J.R.R. Tolkien, born in 1892, is Merton Professor of English Language and Literature at Oxford. Well known for his edition of Sir Gawain and the Green Knight (with the late E.V. Gordon), for his work on Beowulf, and for his verse trans-lation of The Pearl. Professor Tolkien’s fairy-story, The Hobbit, is a great favourite. Something caught my eye here: that Tolkien was “well known […] for his verse translation of The Pearl”. Was he really? This is surprising, considering that it wasn’t published until two years after his death!
According to Wayne Hammond and Christina Scull’s précis, Tolkien made his translation of the poem during 1925–6 while he was supposed to be working on an edition of it with his Gawain collaborator, E.V. Gordon. In 1936, he submitted the translation to J.M. Dent for publication, but although they rejected it, it caught the attention of Guy Pocock, who arranged for part of it to be read on the radio in August of that year. Shortly thereafter, George Allen & Unwin considered publishing it, but all thought of that was swiftly swept aside in the wake of The Hobbit the following year.  A few years later in 1942, the renowned publisher and bookseller Basil Blackwell prepared to publish the translation at last. Galley proofs were even printed in March 1943 (Christopher Tolkien owns a set). All Tolkien had to do was write an introduction. Alas, the ever dilatory (and at this point, very distracted) Tolkien could not get the job done, and — to make a long story a little shorter — the translation never reached the public during his lifetime. 
He certainly intended to publish it, discussed it repeatedly, and was forever on the verge of actually doing it, but this simply never happened. So how did he become so “well known” for it? That is a riddle worthy of Gollum (or better, Bilbo, since it’s not actually a proper riddle :).
I suppose private copies may have been circulating among Tolkien’s friends and colleagues, rather like Songs for the Philologists and Tolkien’s edition of Sir Orfeo. But if so, I have not read of any surviving. Perhaps he passed around his own (only?) copy. But that would have been risky, wouldn’t it, my precious, yesss. The radio broadcast probably helped, but how large a portion of the translation was read? It’s a long poem, well over a thousand lines! Was the unknown author of the contributor blub in Essays and Studies exaggerating? Was this one of Tolkien’s friends, someone who had indeed read and passed around the translation?
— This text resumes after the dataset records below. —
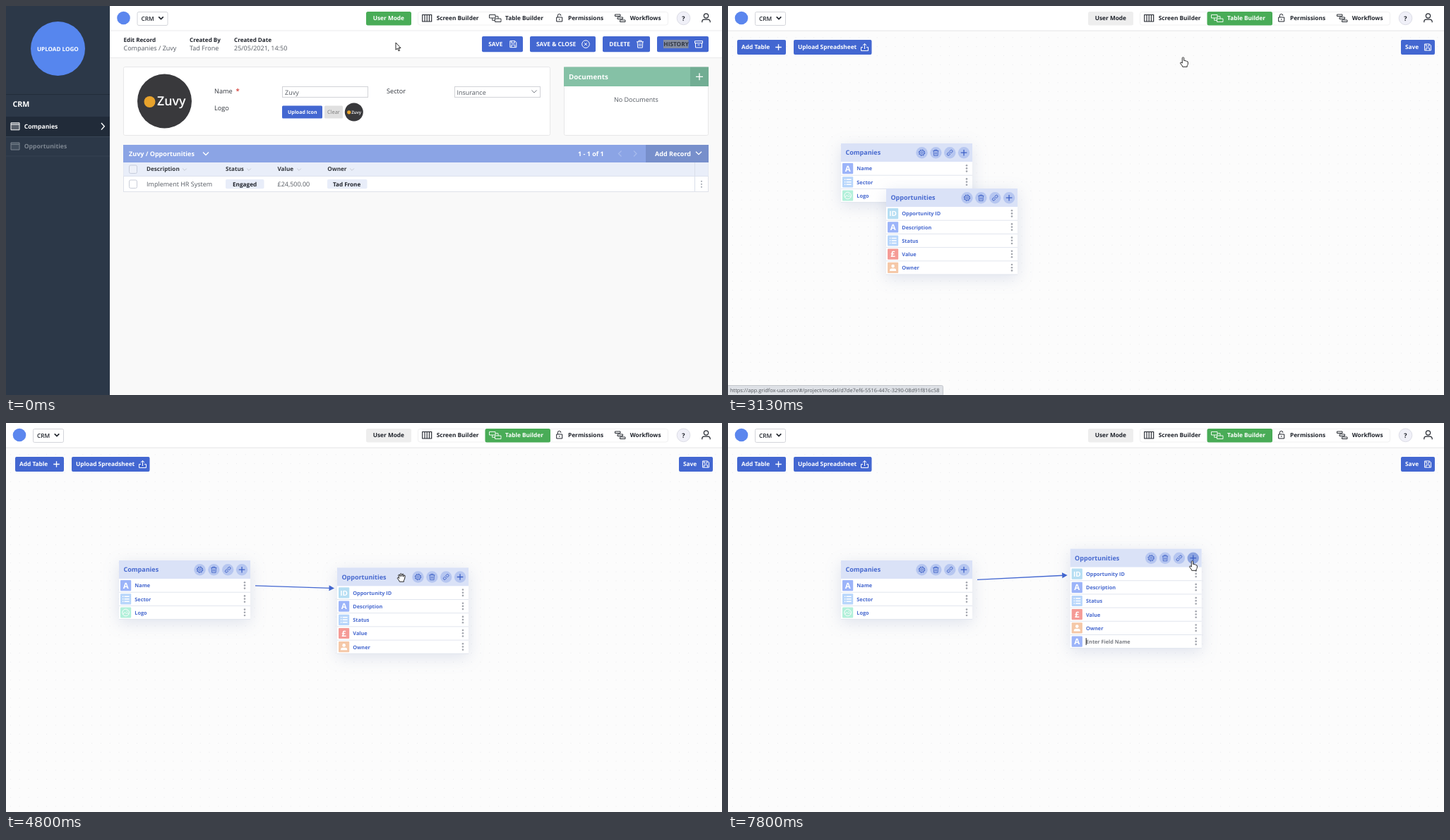
Write an HTML page that moves like this. It is 1014x552 px and loops after 8000 ms.

```html
<!DOCTYPE html>
<html lang="en">
<head>
<meta charset="utf-8">
<title>Table builder</title>
<style>
  html, body { margin: 0; width: 100%; height: 100%; overflow: hidden; background: #fcfcfc; }
  svg { display: block; width: 100vw; height: 100vh; }
  text { font-family: "Open Sans", "Noto Sans", sans-serif; text-rendering: geometricPrecision; white-space: pre; }
  .shadow { filter: drop-shadow(0 5px 11px rgba(80, 100, 160, .17)); }
</style>
</head>
<body>
<svg id="stage" viewBox="0 0 1014 552"></svg>
<script>
const BLUE = '#4367d1', INK = '#20242c', GREEN = '#49ac57', GREY = '#555a62';
const COMPANY = 'Zuvy', PERSON = 'Tad Frone';

// Markup helpers; text is placed by its vertical centre.
const rect = (x, y, w, h, fill, more = '') =>
  `<rect x="${x}" y="${y}" width="${w}" height="${h}" fill="${fill}" ${more}/>`;
const box = (x, y, w, h, fill, line, r = 0) => rect(x + .5, y + .5, w - 1, h - 1, fill, `stroke="${line}" rx="${r}"`);
const disc = (x, y, r, fill, more = '') => `<circle cx="${x}" cy="${y}" r="${r}" fill="${fill}" ${more}/>`;
const line = (d, color, w = 1, more = '') =>
  `<path d="${d}" fill="none" stroke="${color}" stroke-width="${w}" ${more}/>`;
const text = (x, y, s, size, fill, weight = 700, more = '') =>
  `<text x="${x}" y="${y + size * .36}" font-size="${size}" font-weight="${weight}" fill="${fill}" ${more}>${s}</text>`;
const group = (x, y, body, more = '') => `<g transform="translate(${x} ${y})" ${more}>${body}</g>`;
const chevron = (x, y, w, color, sw = 1.3) => line(`M${x - w} ${y - w / 2}l${w} ${w} ${w} ${-w}`, color, sw);
const plus = (x, y, r, color, w = 1.2) => line(`M${x - r} ${y}h${2 * r}M${x} ${y - r}v${2 * r}`, color, w);
const kebab = (x, y, gap, r, color) => [-gap, 0, gap].map(d => disc(x, y + d, r, color)).join('');

// Icons are drawn around their own centre.
const icons = {
  save: c => line('M-4.5 -4.5H2.5L4.5 -2.5V4.5H-4.5ZM-2.5 -4.5V-1.5H2V-4.5M-2.5 4.5V1H2.5V4.5', c),
  close: c => disc(0, 0, 5.3, 'none', `stroke="${c}"`) + line('M-2 -2L2 2M2 -2L-2 2', c),
  trash: c => line('M-5 -3.3H5M-2 -3.3V-5H2V-3.3M-3.8 -3.3L-3.3 5H3.3L3.8 -3.3M-1.2 -1V3M1.2 -1V3', c),
  archive: c => line('M-5.5 -4.5H5.5V-1.5H-5.5ZM-4.5 -1.5V4.8H4.5V-1.5M-1.5 1H1.5', c),
  upload: c => line('M0 2.5V-5M-2.6 -2.5L0 -5L2.6 -2.5M-2.5 0H-5V5H5V0H2.5', c),
  plus: c => plus(0, 0, 4.3, c, 1.3),
  gear: c => disc(0, 0, 3.5, 'none', `stroke="${c}" stroke-width=".9"`) + disc(0, 0, 1.4, 'none', `stroke="${c}" stroke-width=".8"`) +
    disc(0, 0, 4.3, 'none', `stroke="${c}" stroke-width="1" stroke-dasharray="1.6 1.78"`),
  bin: c => group(0, 0, `<g transform="scale(.82)">${icons.trash(c)}</g>`),
  link: c => `<g transform="rotate(-45)">${line('M-.5 -1.7H-3A1.7 1.7 0 0 0 -3 1.7H-.5M.5 -1.7H3A1.7 1.7 0 0 1 3 1.7H.5M-2 0H2', c, .9)}</g>`
};
const icon = (name, x, y, c) => group(x, y, icons[name](c));

const button = (x, y, w, h, label, tx, name, ix) =>
  rect(x, y, w, h, BLUE, 'rx="2"') + text(tx, y + h / 2, label, 8.3, '#fff') + icon(name, ix, y + h / 2, '#fff');

const tableIcon = c => line('M684.5 12.5h8.5v4.5h-8.5zM692.5 18h8.5v4.5h-8.5zM688.7 17v3.3h3.8M693 14.7h4v3.3', c, .9);

// Bar across the top, shared by both screens.
function topBar(x, builder) {
  const tab = builder ? '#fff' : INK;
  return rect(x, 0, 1014 - x, 35, '#fff') + rect(x, 34.6, 1014 - x, 1, '#e4e4e6') +
    disc(x + 19, 17, 9.3, '#5b86ee') +
    box(x + 38, 8, 44, 20, '#fff', '#d3d5da', 2) + text(x + 44, 17.6, 'CRM', 8.3, INK, 600) + chevron(x + 72, 17, 3.3, INK, 1.6) +
    rect(510, 8, 64, 19.4, builder ? '#eeeeee' : GREEN, 'rx="2.5"') +
    text(519.7, 17.3, 'User Mode', 8.3, builder ? INK : '#fff') +
    box(583, 8, 355, 19.5, '#fff', '#f0f0f1', 3) +
    (builder ? rect(678.5, 8, 92.5, 19.4, GREEN, 'rx="2.5"') : rect(678.5, 8, 92.5, 19.4, '#ececec', 'rx="2" id="hover"')) +
    line('M589.7 12.5h13v9.5h-13zM593 12.5v9.5M596.2 12.5v9.5M599.4 12.5v9.5', INK, 1.1) +
    text(609.7, 17.3, 'Screen Builder', 8.3, INK) +
    tableIcon(tab) + text(707, 17.3, 'Table Builder', 8.3, tab) +
    line('M779.7 16h8v6h-8zM781.3 16v-2.3a2.3 2.3 0 0 1 4.6 0', INK) + disc(783.7, 19, .8, INK) +
    text(796, 17.3, 'Permissions', 8.3, INK) +
    line('M862.5 12h7.5v2.5h-7.5zM866 16h7.5v2.5h-7.5zM869.5 20h7.5v2.5h-7.5z', INK, .95) +
    text(883.7, 17.3, 'Workflows', 8.3, INK) +
    disc(959.5, 17.3, 9.3, '#f0f0f8', 'stroke="#dcdde6"') + text(957.2, 17.3, '?', 9, INK) +
    disc(991.5, 14, 3.1, 'none', `stroke="${INK}" stroke-width="1.2"`) +
    line('M985.8 23.3v-1.2a3 3 0 0 1 3 -3h5.4a3 3 0 0 1 3 3v1.2', INK, 1.2);
}

const sideItem = (y, label, c) =>
  rect(7, y - 5, 12, 10, c, 'opacity=".25"') + line(`M7 ${y - 5}h12v10h-12zM7 ${y - 2.7}h12`, c) + text(25.7, y, label, 8.65, c);

const badge = (x, y, r, k) => disc(x, y, r, '#39393c') + disc(x - 21 * k, y + k, 8 * k, '#e8a32c') +
  text(x - 10.5 * k, y, COMPANY, 17.8 * k, '#fff', 600);

const sideBar = rect(0, 0, 147, 552, '#2c3848') + rect(0, 125, 147, 1, '#222c3a') +
  disc(73.5, 60.5, 38.5, '#5686ee') + text(43.9, 61.3, 'UPLOAD LOGO', 8.15, '#fff') +
  text(9.5, 139.5, 'CRM', 10.7, '#fff') +
  rect(0, 157, 147, 28, '#212b39') + sideItem(170.8, 'Companies', '#fff') + line('M135 166l4.3 4.8 -4.3 4.8', '#fff', 1.4) +
  rect(0, 185, 147, 1, '#394555') + sideItem(199, 'Opportunities', '#7e8792') + rect(0, 212.5, 147, 1, '#364252');

const facts = [[166.5, 'Edit Record', 'Companies / ' + COMPANY], [260, 'Created By', PERSON], [323, 'Created Date', '25/05/2021, 14:50']]
  .map(([x, a, b]) => text(x, 48, a, 8.1, INK) + text(x, 59.3, b, 9, GREY, 400)).join('');

const form = box(166, 86, 605, 98, '#fff', '#e7e7e8', 2) + badge(224.5, 135, 38.5, 1) +
  text(295, 120.3, 'Name', 9.2, '#33373e', 400) + text(325.5, 120.5, '*', 9.5, '#d8504a') +
  text(295, 144.8, 'Logo', 9.2, '#33373e', 400) + text(539, 120.3, 'Sector', 9.2, '#33373e', 400) +
  box(391, 114, 122, 16, '#fff', '#d2d3d7') + text(395, 122.3, COMPANY, 9, GREY, 400) +
  box(635, 114, 122, 16, '#fff', '#d2d3d7') + text(638.5, 122.3, 'Insurance', 9, GREY, 400) + chevron(748, 121.3, 3.6, '#777b84', 1) +
  rect(391, 141.5, 57, 18, BLUE, 'rx="1.5"') + text(399, 150.7, 'Upload Icon', 7, '#fff') +
  rect(451, 141.5, 26, 18, '#e0e0e0', 'rx="1.5"') + text(455, 150.7, 'Clear', 7.4, '#7b7b7b', 400) +
  badge(492.8, 150.5, 13, .335);

const docs = box(790, 86, 205, 98, '#fff', '#e7e7e8', 2) + rect(790, 86.5, 179, 27.5, '#85c1a6') + rect(969, 86.5, 26, 27.5, '#71ad93') +
  text(797, 100.3, 'Documents', 9.8, '#fff') + plus(982, 100.3, 5, '#fff', 1.3) + text(861, 133, 'No Documents', 9, GREY, 400);

const columns = [[199, 'Description', 253], [311, 'Status', 344], [384.5, 'Value', 415], [455.3, 'Owner', 490]]
  .map(([x, s, cx]) => text(x, 231.5, s, 8.15, '#33373e') + chevron(cx, 232, 2.8, '#c0c4ce', .9)).join('');

const grid = box(166, 197, 829, 67, '#fff', '#dfe2ea') + rect(166, 197, 740, 25, '#8ba4e5') + rect(906, 197, 89, 25, '#778fcb') +
  text(174, 209.8, COMPANY + ' / Opportunities', 9, '#fff') + chevron(283, 209.5, 4, '#fff') +
  text(810, 209.6, '1 - 1 of 1', 9, '#fff') +
  line('M871.5 205.5l-4 4 4 4M889 205.5l4 4 -4 4', '#a9bcec', 1.1) +
  text(919, 209.8, 'Add Record', 9, '#fff') + chevron(981, 208.7, 4, '#fff') +
  rect(166.5, 222, 828, 19.5, '#e9eef9') + rect(166.5, 241, 828, 1, '#dde2ee') + rect(975, 222, 1, 41, '#d9deea') +
  box(174, 225.5, 12, 12.5, '#eef1f9', '#c6ccdc', 2) + box(174, 246.5, 12, 12.5, '#fff', '#c9cdd8', 2) + columns +
  text(199, 253, 'Implement HR System', 9, GREY, 400) +
  rect(311, 246, 54.5, 13.3, '#e8edf9', 'rx="2"') + text(321, 252.8, 'Engaged', 8.2, INK) +
  text(384.5, 253, '£24,500.00', 9, GREY, 400) +
  rect(455, 246, 56.5, 13.3, '#e8edf9', 'rx="2"') + text(463, 252.8, PERSON, 8.1, INK) +
  kebab(985, 252.8, 4, 1.1, '#a9adb6');

const record = rect(147, 0, 867, 552, '#f9f9f9') + topBar(147.5, false) + rect(147, 35.5, 867, 37.5, '#fff') +
  rect(147, 73, 867, 1, '#e9e9ea') + facts +
  button(674, 43, 58, 22.3, 'SAVE', 683.3, 'save', 718.3) +
  button(742, 43, 93, 22.3, 'SAVE &amp; CLOSE', 751, 'close', 821) +
  button(845, 43, 67, 22.3, 'DELETE', 854.3, 'trash', 898) +
  button(922, 43, 73, 22.3, 'HISTORY', 931.3, 'archive', 981) +
  `<g id="marked">${rect(931, 48, 35.5, 12, '#858da0')}${text(931.3, 54.15, 'HISTORY', 8.3, '#2f3644')}</g>` +
  form + docs + grid + sideBar;

// Table cards of the builder.
const ROW = 19.2;
const glyph = s => text(0, 0, s, s === 'ID' ? 10 : 11.5, '#fff', 700, 'text-anchor="middle"');
const kinds = {
  text: ['#9cb4f9', glyph('A')],
  list: ['#b8d6fb', line('M-2 -3.5H5M-2 0H5M-2 3.5H5M-4.7 -3.5h1.4M-4.7 0h1.4M-4.7 3.5h1.4', '#fff', 1.4)],
  image: ['#b2f0da', disc(0, 0, 4.8, 'none', 'stroke="#fff"') + line('M-4 2.5L-1.3 -.5L.8 1.5L2.2 .2L4.3 2.3', '#fff') + disc(1.7, -2, .8, '#fff')],
  id: ['#b6def3', glyph('ID')],
  money: ['#f59b96', glyph('£')],
  user: ['#f5c8a8', disc(0, -2.3, 2.3, '#fff') + '<path d="M-4.5 4.5V3.5Q-4.5 1 -2 1H2Q4.5 1 4.5 3.5V4.5Z" fill="#fff"/>']
};
function row(i, kind, label, color = '#4769cf') {
  const y = 26 + ROW * (i + .5), [fill, art] = kinds[kind];
  return rect(0, y + ROW / 2 - .5, 186, 1, '#e1e5ee') + rect(2, y - 7.6, 15.2, 15.2, fill, 'rx="1"') + group(9.6, y, art) +
    text(22.3, y + .2, label, 7.3, color) + kebab(178, y - .2, 4.2, 1.3, '#a3a6ae');
}
const card = (id, title, rows) =>
  rect(0, 0, 186, 26 + ROW * rows.length, '#fff', `class="shadow" id="${id}Body"`) + rect(0, 0, 186, 26, '#dae2f7') +
  text(6.4, 13.2, title, 9, '#4769cf') +
  ['gear', 'bin', 'link', 'plus'].map((n, i) => disc(114.5 + 19.85 * i, 13.2, 8.2, '#b6c6f0', `id="${id}${n}"`) +
    icon(n, 114.5 + 19.85 * i, 13.2, '#3d60c6')).join('') +
  rows.map((r, i) => row(i, ...r)).join('');

const builder = rect(0, 0, 1014, 552, '#fcfcfc') + rect(0, 36, 1014, 516, 'url(#dots)') + topBar(0, true) +
  button(13, 48, 69, 21, 'Add Table', 19, 'plus', 71.5) +
  button(93, 48, 110.5, 21, 'Upload Spreadsheet', 99, 'upload', 193.5) +
  button(953, 48, 48, 21, 'Save', 959, 'save', 991) +
  group(160, 195, card('co', 'Companies', [['text', 'Name'], ['list', 'Sector'], ['image', 'Logo']])) +
  `<g id="arrow">${line('', BLUE, 1.4, 'id="shaft"')}<path id="head" d="M0 0L-7.5 -4V4Z" fill="${BLUE}"/></g>` +
  `<g id="op">${card('op', 'Opportunities', [['id', 'Opportunity ID'], ['text', 'Description'], ['list', 'Status'], ['money', 'Value'], ['user', 'Owner']])}` +
  `<g id="extra">${row(5, 'text', 'Enter Field Name', '#7b7e85')}${rect(22, 126.6, 1, 10, '#222', 'id="caret"')}</g></g>`;

const url = 'https://app.gridfox-uat.com/#/project/model/d7de7ef6-5516-447c-3290-08d91f816c58';
const status = `<g id="status">${rect(-1, 538.5, 305.5, 15, '#dee1e6', 'stroke="#c3c6cb" rx="2"')}${text(3, 545.7, url, 7.38, '#50545a', 400)}</g>`;

const pen = 'fill="#fff" stroke="#111" stroke-width=".9" stroke-linejoin="round"';
const cursors = `<g id="cursor">
  <path id="pointer" ${pen} d="M0 0V10.2L2.4 8.1L4 11.8L5.6 11.1L4 7.5H7Z"/>
  <path id="hand" ${pen} d="M-1.2 1Q0 -.6 1.2 1V5Q2.6 4.2 3.4 5.5Q4.7 4.8 5.3 6.1Q6.9 5.8 6.9 7.6V9.7Q6.7 11 5.7 12.2V13.8H-.7Q-1.2 11.8 -3.6 9.3Q-4.4 7.4 -2.7 7.4L-1.2 8.5Z"/>
  <path id="grab" ${pen} d="M-2.6 6.2Q-3.2 4.2 -5.6 1.6Q-6 .2 -4.4 .4L-3.2 1.4L-4.3 -3Q-3.8 -4.6 -2.5 -3.4L-1.6 -1.2L-1.8 -4.6Q-.8 -6.4 .2 -4.8L.6 -1.4L1.2 -4.4Q2.4 -5.6 3 -4L2.7 -1L3.8 -2.8Q5.2 -3.3 5.2 -1.8Q4.9 2.6 3.4 4.6V6.2Z"/>
</g>`;

const stage = document.getElementById('stage');
stage.innerHTML = `<defs><pattern id="dots" width="12.8" height="12.8" patternUnits="userSpaceOnUse">${disc(6.4, 6.4, .6, '#e7e7e9')}</pattern></defs>
  <g id="record">${record}</g><g id="builder">${builder}</g>${status}${cursors}`;
const $ = id => document.getElementById(id);

// Rows of [time, x, y, eased]; the ease shapes the way to that row.
const cursorPath = [
  [267, 552, 52], [1133, 698, 28, 1], [1333, 704.5, 22.5], [3067, 704.5, 22.5], [3133, 644.5, 72.5],
  [3600, 311, 272, 1], [3933, 311, 272], [4200, 396, 300], [4467, 470, 274], [4800, 560, 219],
  [5067, 571, 192], [5600, 571, 192], [5667, 582, 203], [5867, 612, 215], [6133, 653, 202], [6267, 657.5, 195.5]
];
const cardPath = [
  [3933, 224, 259], [4200, 288, 278], [4467, 374, 261], [4800, 469, 205.3], [5067, 484.7, 178.5]
];
function along(path, t) {
  const i = path.findIndex(p => p[0] >= t);
  if (i < 1) return (i ? path[path.length - 1] : path[0]).slice(1, 3);
  const [a, b] = [path[i - 1], path[i]];
  let k = (t - a[0]) / (b[0] - a[0]);
  if (b[3]) k = (1 - Math.cos(Math.PI * k)) / 2;
  return [a[1] + (b[1] - a[1]) * k, a[2] + (b[2] - a[2]) * k];
}
const ramp = (t, a, b) => Math.min(1, Math.max(0, (t - a) / (b - a)));
const show = (id, on) => $(id).setAttribute('display', on ? 'inline' : 'none');
const move = (id, x, y, more = '') => $(id).setAttribute('transform', `translate(${x} ${y}) ${more}`);

function draw(t) {
  const built = t >= 2330;
  show('record', !built);
  show('builder', built);
  show('marked', t < 2195);
  $('hover').setAttribute('opacity', ramp(t, 1133, 1400));
  $('status').setAttribute('opacity', Math.min(ramp(t, 1200, 1530), 1 - ramp(t, 3133, 3400)));

  const kind = t < 1195 ? 'pointer' : t < 3195 ? 'hand' : t < 3530 ? 'pointer' : t < 6065 ? 'grab' : 'hand';
  ['pointer', 'hand', 'grab'].forEach(k => show(k, k === kind));
  move('cursor', ...along(cursorPath, t));

  const [x, y] = along(cardPath, t), added = t >= 6730;
  move('op', x, y);
  show('extra', added);
  show('caret', t < 7330 || t >= 7795);
  $('opBody').setAttribute('height', 26 + ROW * (added ? 6 : 5));
  $('opplus').setAttribute('fill', t >= 6130 ? '#8ba3e0' : '#b6c6f0');

  // The link runs between the cards on the line joining their anchors.
  show('arrow', x > 366);
  const slope = (y - 195) / (x - 160), at = px => 227.5 + slope * (px - 253), tip = x - 4;
  $('shaft').setAttribute('d', `M353 ${at(353)}L${tip - 5} ${at(tip - 5)}`);
  move('head', tip, at(tip), `rotate(${Math.atan(slope) * 180 / Math.PI})`);
}

const STEP = 1000 / 15, start = performance.now();
function tick() {
  const t = (performance.now() - start) % 8000;
  draw(Math.floor((t + 4) / STEP) * STEP);
  requestAnimationFrame(tick);
}
tick();
</script>
</body>
</html>
```
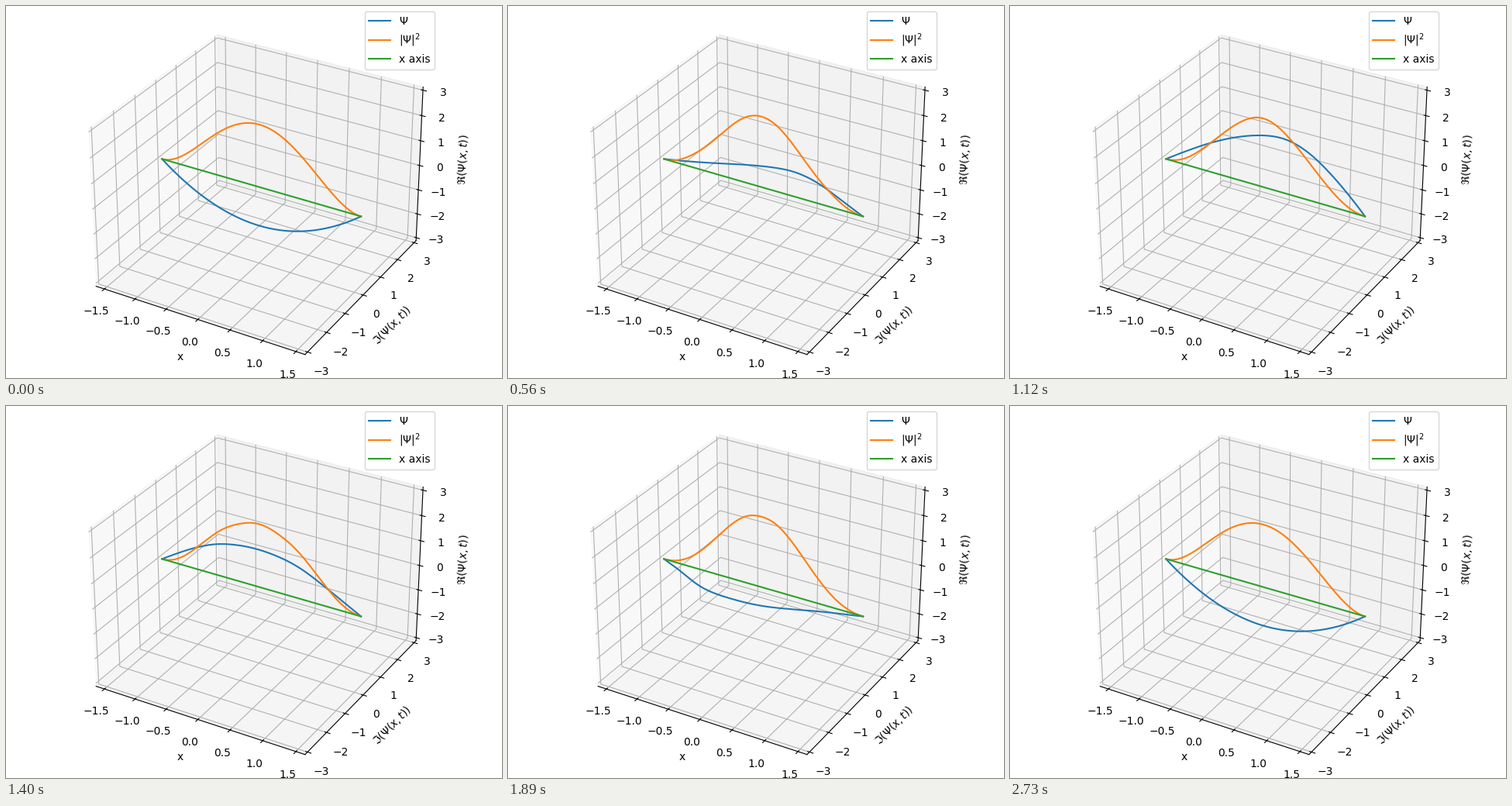
These frames come from a looping animation (640 by 480 pixels, 2.8 s). A matplotlib script:

```python
import numpy as np
import matplotlib.pyplot as plt
from matplotlib.animation import FuncAnimation

FRAMES = 40
INTERVAL = 70
HALF = np.pi / 2          # half width of the well
MARGIN = 25 / 24          # padding of the view around the data limits

x = np.linspace(-HALF, HALF, 300)
zero = np.zeros_like(x)

# Cosine series of the parabola -HALF * (1 - (x / HALF)**2)
n = np.arange(1, 60, 2)
coeffs = -16 / np.pi**2 * (-1.0) ** ((n - 1) // 2) / n**3
modes = coeffs[:, None] * np.cos(np.outer(n, x))


def wave(t):
    """Particle in a box: each mode turns with energy n^2."""
    return np.exp(-1j * n**2 * t) @ modes


fig = plt.figure(figsize=(6.4, 4.8), dpi=100)
ax = fig.add_axes((0, 0, 1, 1), projection="3d")

psi_line, = ax.plot(x, zero, zero, label=r"$\Psi$")
prob_line, = ax.plot(x, zero, zero, label=r"$|\Psi|^2$")
ax.plot(x, zero, zero, label="x axis")

ax.set_xlim(-HALF * MARGIN, HALF * MARGIN)
ax.set_ylim(-3 * MARGIN, 3 * MARGIN)
ax.set_zlim(-3 * MARGIN, 3 * MARGIN)
ax.set_xlabel("x")
ax.set_ylabel(r"$\Im(\Psi(x,t))$")
ax.set_zlabel(r"$\Re(\Psi(x,t))$")
ax.legend(loc="upper right")


def update(k):
    psi = wave(2 * np.pi * k / (FRAMES - 1))
    psi_line.set_data_3d(x, psi.imag, psi.real)
    prob_line.set_data_3d(x, zero, np.abs(psi) ** 2)
    return psi_line, prob_line


anim = FuncAnimation(fig, update, frames=FRAMES, interval=INTERVAL, repeat=True)
plt.show()
```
All these questions prompted by an all but forgotten note on a contributor! Perhaps someone can unearth a little more infor-mation. In the meantime, I suppose it’s true after all that “lesser work can earn more pay; / And the longer you reckon, the less hath more” .
 Essays and Studies, Vol. 6 (1953), [n.p.].
 Gordon died unexpectedly in 1938, and plans for the edition of The Pearl went on hold. The edition was eventually completed by Gordon’s widow Ida (with assistance from Tolkien) in 1953, the same year Beorhtnoth was published!
 Christina Scull and Wayne G. Hammond. The J.R.R. Tolkien Companion and Guide: Reader’s Guide. Boston: Houghton Mifflin, 2006, pp. 748–9, et seq.
 This, like the title of the post, is from Tolkien’s translation of The Pearl, finally published in 1975. The title comes from 70.9, the closing quotation from 50.11–2.